PARIS — Satellite fleet operator Eutelsat on May 7 cut its expected rate of growth in the coming three years because of heightened competition in Africa from fiber lines and new satellite operators, and reduced U.S. Department of Defense (DoD) spending on commercial bandwidth.
Average annual revenue growth between 2012 and 2015 will be 5-6 percent, down from the 6-7 percent the Paris-based operator had previously forecast.
In a May 7 conference call with investors, Eutelsat officials said the seven satellites the company expects to launch between 2013 and 2015 should ultimately accelerate revenue growth, especially in the Middle East, North Africa and Russia.
The dip in Africa is temporary, they said, and the company is redirecting its commercial effort in the region toward corporate networks and mobile applications, both of which are expected to grow even as point-to-point communications migrate to competing providers.
Citing one market forecast, Eutelsat Chief Executive Michel de Rosen said the number of VSAT, or very small aperture satellite terminals, in Africa is expected to climb to 230,000 in 2021 from 65,000 in 2011.
The DoD’s demand for commercial satellite capacity is harder to evaluate. Eutelsat Deputy Chief Executive Michel Azibert said the core demand for bandwidth for intelligence, surveillance and reconnaissance platforms, particularly unmanned aerial vehicles, will remain strong.
But nonessential communications such as troop entertainment and so-called welfare services have already been cut under the U.S. budget process known as sequestration, which forces mandatory cuts in programs.
Azibert said that in the latest biannual contract renewal period with the DoD, which occurred in February and March, transponder prices held steady but the total volume of contracted capacity fell by about 20 percent.
“There was no price impact, but a relatively severe volume impact,” Azibert said during the conference call.
Eutelsat sells capacity to the DoD through intermediaries and resellers who bundle it in their own way, making it difficult for Eutelsat to determine the exact application of each megahertz that is sold. But Azibert estimated that more than 75 percent of Eutelsat’s ongoing revenue from the DoD is for essential services that are likely to survive the longer-term budget cuts.
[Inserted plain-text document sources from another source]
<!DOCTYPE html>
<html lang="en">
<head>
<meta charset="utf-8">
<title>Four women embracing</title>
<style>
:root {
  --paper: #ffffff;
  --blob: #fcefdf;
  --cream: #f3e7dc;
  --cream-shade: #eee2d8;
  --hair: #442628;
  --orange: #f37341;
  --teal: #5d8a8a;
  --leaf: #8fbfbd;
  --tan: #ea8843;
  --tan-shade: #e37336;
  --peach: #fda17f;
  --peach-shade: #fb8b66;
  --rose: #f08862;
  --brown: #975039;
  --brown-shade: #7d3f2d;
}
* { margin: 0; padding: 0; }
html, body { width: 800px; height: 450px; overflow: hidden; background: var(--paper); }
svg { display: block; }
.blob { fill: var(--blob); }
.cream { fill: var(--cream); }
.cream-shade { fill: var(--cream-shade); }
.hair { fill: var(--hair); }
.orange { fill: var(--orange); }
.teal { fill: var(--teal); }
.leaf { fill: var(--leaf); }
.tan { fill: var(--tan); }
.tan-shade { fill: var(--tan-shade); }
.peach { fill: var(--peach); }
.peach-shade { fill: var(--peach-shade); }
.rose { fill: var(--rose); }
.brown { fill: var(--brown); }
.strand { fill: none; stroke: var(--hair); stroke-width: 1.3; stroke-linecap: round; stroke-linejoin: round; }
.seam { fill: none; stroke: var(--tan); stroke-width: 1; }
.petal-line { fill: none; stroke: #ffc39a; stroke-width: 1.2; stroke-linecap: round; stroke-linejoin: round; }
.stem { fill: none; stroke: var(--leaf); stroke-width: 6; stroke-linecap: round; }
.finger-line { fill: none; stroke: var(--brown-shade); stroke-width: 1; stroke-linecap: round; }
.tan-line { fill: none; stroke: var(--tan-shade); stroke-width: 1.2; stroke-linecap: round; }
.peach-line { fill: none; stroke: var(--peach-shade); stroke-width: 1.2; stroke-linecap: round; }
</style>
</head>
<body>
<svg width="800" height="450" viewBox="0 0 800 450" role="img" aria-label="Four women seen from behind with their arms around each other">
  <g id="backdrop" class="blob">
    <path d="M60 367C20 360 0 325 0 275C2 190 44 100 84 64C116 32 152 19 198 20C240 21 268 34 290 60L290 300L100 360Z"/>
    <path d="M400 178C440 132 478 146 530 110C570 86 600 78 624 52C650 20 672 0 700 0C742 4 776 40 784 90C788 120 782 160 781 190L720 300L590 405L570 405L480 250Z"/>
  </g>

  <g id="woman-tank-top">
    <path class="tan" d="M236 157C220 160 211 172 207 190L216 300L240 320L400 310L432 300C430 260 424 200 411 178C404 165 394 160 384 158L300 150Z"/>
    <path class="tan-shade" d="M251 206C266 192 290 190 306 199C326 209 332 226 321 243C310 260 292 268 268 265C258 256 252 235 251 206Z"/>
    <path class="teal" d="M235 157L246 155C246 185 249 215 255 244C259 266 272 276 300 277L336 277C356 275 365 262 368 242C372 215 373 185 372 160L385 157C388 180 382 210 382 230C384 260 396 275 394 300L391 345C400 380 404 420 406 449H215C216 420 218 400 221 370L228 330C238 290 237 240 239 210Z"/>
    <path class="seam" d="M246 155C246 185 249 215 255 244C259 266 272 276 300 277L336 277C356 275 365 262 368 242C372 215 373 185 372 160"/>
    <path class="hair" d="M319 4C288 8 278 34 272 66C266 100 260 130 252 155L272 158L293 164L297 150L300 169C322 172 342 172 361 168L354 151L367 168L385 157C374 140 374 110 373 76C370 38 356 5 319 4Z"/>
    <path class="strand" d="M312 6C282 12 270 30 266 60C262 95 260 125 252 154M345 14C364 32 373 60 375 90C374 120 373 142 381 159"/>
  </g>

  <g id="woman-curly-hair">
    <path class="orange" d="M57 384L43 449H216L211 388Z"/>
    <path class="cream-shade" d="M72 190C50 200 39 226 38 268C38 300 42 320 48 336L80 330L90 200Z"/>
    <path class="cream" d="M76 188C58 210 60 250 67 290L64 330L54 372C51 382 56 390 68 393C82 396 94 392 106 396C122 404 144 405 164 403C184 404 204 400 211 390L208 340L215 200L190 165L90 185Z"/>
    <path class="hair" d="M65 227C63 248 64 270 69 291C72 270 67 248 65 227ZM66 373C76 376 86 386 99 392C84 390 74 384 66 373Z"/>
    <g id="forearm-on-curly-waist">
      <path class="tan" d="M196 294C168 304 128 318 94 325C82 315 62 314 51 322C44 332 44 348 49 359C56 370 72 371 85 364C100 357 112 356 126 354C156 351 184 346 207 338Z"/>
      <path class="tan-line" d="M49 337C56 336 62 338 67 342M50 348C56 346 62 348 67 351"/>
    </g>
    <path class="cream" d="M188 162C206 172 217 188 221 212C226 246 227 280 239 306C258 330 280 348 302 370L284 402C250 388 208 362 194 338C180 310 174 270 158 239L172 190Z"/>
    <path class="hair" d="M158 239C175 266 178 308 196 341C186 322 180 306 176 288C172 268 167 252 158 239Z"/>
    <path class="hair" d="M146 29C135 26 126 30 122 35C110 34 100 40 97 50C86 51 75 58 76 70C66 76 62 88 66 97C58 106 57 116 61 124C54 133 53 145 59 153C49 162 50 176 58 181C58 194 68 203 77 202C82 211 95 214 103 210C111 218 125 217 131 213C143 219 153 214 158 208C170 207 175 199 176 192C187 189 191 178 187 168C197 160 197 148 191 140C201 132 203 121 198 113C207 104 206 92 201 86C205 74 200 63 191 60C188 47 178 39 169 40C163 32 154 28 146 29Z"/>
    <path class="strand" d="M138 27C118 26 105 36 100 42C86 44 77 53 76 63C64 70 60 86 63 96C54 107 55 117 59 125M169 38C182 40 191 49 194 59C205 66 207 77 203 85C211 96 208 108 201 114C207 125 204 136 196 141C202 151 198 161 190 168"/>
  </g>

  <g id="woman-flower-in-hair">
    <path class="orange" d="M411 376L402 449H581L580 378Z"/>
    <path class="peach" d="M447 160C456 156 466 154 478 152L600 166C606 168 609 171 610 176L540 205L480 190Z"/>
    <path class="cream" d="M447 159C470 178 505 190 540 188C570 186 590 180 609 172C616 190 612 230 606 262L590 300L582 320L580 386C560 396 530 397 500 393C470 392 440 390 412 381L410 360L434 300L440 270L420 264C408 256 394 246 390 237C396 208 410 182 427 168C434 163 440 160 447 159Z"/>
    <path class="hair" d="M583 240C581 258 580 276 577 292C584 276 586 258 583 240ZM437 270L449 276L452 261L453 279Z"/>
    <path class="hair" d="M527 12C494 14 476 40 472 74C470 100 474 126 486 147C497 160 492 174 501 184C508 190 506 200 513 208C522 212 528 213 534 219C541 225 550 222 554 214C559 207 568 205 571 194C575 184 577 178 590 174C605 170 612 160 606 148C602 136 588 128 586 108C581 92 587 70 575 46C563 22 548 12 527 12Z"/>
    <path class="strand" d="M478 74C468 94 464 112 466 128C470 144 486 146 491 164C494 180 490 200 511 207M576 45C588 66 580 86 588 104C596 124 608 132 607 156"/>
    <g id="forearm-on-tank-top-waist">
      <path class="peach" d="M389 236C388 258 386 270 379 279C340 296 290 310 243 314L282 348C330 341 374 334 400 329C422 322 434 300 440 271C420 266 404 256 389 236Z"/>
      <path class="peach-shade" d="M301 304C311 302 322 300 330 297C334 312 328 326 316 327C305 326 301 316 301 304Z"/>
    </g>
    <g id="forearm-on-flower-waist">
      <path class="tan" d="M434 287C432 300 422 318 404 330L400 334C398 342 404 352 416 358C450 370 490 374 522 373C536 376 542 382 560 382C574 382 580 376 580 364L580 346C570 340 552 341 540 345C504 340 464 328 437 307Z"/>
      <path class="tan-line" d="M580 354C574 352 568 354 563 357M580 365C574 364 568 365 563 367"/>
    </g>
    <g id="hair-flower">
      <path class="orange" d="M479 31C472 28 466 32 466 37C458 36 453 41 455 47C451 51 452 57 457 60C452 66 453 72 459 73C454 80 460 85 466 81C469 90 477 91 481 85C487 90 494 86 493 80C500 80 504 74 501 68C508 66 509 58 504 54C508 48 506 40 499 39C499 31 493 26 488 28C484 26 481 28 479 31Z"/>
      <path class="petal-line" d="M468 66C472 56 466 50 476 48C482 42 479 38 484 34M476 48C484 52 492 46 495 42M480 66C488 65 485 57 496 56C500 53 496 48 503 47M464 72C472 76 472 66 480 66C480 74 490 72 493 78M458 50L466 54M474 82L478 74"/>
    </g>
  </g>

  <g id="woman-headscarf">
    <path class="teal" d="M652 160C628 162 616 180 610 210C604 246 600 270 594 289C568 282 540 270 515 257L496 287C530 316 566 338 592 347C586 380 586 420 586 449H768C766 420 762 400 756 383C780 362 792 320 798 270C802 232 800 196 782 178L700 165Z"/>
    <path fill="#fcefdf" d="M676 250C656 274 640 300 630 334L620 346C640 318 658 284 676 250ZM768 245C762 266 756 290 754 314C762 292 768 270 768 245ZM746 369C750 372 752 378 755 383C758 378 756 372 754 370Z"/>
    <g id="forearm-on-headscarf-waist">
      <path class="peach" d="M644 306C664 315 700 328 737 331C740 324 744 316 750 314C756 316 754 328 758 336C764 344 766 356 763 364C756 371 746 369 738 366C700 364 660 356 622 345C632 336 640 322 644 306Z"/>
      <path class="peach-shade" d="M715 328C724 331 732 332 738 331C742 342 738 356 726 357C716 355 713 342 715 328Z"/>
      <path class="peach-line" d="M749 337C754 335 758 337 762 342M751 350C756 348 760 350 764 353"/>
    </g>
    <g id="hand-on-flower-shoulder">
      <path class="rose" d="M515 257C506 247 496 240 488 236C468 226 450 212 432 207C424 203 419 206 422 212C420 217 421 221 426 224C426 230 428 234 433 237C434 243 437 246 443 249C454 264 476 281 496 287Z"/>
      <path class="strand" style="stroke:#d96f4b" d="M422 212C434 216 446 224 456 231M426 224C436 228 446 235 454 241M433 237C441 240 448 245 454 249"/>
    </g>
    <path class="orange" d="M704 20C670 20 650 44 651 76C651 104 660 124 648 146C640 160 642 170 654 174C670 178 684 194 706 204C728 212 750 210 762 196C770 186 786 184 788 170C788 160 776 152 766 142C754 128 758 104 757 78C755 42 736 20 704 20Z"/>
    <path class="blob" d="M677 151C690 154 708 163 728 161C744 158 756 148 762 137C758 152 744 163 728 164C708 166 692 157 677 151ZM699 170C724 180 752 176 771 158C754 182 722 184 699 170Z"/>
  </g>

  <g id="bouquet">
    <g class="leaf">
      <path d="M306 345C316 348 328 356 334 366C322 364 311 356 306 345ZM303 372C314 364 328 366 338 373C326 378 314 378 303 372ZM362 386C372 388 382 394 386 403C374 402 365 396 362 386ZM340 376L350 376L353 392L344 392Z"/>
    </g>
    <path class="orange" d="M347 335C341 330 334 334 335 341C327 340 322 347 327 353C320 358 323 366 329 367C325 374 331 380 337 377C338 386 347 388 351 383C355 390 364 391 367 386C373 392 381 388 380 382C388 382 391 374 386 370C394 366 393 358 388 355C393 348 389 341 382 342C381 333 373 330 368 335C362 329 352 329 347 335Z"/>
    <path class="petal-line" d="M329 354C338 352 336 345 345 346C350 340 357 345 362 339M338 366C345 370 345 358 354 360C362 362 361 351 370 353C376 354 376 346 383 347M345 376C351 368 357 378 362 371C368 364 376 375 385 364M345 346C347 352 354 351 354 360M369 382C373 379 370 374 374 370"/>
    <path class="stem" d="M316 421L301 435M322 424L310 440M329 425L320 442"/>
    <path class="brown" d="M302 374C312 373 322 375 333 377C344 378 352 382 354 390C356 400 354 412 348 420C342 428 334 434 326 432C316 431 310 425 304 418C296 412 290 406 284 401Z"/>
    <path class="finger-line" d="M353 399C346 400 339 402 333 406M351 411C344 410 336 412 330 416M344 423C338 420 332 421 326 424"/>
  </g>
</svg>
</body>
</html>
Eutelsat’s capacity over the Middle East, Central Asia and South Asia, and more recently over the Asia-Pacific region, has given it a steady and growing revenue stream from the U.S. military. But in recent months, the pullout from Iraq and Afghanistan, and more recently the budget cuts and sequestration, have chipped away at this revenue source.
For the three months ending March 31, Eutelsat’s Multi-Usage revenue line, where the defense revenue is centered, dropped by 3 percent, to 108.1 million euros ($140.5 million), compared with last year. The decline was 4.4 percent in the three months ending March 31 compared with a year ago.
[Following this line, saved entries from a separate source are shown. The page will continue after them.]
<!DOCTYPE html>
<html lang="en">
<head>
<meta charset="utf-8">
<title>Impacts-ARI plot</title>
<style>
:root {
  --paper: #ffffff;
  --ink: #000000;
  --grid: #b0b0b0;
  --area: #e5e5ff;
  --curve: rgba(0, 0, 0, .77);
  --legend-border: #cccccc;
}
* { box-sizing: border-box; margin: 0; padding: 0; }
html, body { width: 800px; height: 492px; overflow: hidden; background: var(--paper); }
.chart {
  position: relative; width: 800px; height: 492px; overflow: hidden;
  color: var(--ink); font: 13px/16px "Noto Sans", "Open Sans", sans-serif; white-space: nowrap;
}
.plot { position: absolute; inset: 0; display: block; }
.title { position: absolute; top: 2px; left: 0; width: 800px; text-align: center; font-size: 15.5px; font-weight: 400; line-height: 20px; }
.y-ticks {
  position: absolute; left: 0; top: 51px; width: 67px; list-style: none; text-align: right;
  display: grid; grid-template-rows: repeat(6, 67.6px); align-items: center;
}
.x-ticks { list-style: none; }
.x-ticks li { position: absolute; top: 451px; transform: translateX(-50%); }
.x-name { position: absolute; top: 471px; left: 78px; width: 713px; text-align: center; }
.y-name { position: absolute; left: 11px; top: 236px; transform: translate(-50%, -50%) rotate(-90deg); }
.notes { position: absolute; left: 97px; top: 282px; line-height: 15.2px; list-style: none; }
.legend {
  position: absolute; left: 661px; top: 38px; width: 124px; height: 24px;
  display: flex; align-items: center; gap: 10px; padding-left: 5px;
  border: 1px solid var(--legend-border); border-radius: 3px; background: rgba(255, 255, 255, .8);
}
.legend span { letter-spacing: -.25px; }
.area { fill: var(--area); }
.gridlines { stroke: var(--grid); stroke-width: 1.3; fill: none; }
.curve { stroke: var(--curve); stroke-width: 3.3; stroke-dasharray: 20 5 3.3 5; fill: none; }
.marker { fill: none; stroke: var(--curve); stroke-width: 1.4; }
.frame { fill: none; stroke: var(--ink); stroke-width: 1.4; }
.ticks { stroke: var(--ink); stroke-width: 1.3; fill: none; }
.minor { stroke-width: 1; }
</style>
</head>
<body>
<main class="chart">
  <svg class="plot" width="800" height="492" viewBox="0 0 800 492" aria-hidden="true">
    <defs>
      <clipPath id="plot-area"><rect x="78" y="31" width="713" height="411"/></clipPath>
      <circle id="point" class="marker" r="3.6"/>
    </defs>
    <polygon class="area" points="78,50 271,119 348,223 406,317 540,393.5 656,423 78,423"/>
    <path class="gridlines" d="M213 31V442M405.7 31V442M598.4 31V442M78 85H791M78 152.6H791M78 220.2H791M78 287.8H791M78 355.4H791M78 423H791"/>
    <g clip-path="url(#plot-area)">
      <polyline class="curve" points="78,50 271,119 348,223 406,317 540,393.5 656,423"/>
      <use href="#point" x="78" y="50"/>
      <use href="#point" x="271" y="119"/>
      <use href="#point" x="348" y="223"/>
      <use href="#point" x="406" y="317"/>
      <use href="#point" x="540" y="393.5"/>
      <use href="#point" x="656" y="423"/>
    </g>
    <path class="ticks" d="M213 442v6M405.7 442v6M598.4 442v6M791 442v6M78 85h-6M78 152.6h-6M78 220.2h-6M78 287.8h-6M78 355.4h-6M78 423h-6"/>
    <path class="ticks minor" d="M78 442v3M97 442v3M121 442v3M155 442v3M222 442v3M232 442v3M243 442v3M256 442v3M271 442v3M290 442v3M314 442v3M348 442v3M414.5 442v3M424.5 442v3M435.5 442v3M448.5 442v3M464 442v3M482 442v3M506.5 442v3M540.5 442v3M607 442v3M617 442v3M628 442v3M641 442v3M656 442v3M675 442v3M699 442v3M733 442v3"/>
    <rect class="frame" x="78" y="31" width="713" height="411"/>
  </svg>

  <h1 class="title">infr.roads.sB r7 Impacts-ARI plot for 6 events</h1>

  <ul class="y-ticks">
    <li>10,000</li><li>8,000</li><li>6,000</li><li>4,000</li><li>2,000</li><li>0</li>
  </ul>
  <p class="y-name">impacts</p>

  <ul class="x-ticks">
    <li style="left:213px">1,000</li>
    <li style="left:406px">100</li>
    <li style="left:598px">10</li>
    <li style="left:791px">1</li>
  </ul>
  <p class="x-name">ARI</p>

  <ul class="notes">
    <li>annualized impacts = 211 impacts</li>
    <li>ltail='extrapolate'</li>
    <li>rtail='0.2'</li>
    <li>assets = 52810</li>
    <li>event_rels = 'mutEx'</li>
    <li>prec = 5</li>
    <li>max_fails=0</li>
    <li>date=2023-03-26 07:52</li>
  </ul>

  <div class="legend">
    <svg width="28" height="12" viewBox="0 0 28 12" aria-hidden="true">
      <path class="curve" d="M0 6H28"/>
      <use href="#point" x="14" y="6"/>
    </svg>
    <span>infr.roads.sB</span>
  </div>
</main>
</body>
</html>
Azibert said the U.S. military’s use of Eutelsat satellites at 10 degrees east, 36 degrees east and 8 degrees west declined in recent months.
Market demand for bandwidth on Eutelsat’s two newest satellites, Eutelsat 70B and Eutelsat 21B, has been less strong than expected, de Rosen said.
Eutelsat’s core business of selling satellite capacity for television distribution, which accounts for 69 percent of the company’s revenue, grew by 2.6 percent, to 216.4 million euros, in the three months ending March 31 compared with a year ago.
The company’s fleet of more than 30 satellites hosted 4,638 television channels as of March 31, up 9 percent from a year ago. Of these, 434 were high-definition (HD) channels. HDTV channels are now 9.4 percent of Eutelsat’s channel count, up from 7.8 percent a year ago.
Eutelsat and other commercial fleet operators view the growth of global demand for HDTV, which requires double the satellite bandwidth of standard-digital channels, as a guarantee of market health in the coming years. Eutelsat and others are now introducing ultra-HD as television set manufacturers develop products, and hope this transmission standard wins market approval as well.
Eutelsat’s move into consumer satellite broadband through its all-Ka-band Ka-Sat, which entered service in mid-2011, has been a struggle. But de Rosen said a new Ka-Sat commercial offer introduced in February has been a success.
Ka-Sat consumer broadband revenue is reported in Eutelsat’s Value-Added Services business line, which grew 8.9 percent in the three months ending March 31, to 14.1 million euros. Eutelsat declined to detail the Ka-Sat business performance in terms of subscriber count or monthly subscriber revenue.
Total Eutelsat revenue for the three months ending March 31 was 322.9 million euros, up 4.6 percent year on year. The company said it expects its EBITDA, or earnings before interest, taxes, depreciation and amortization, to be 77.5 percent of revenue for the fiscal year ending June 30.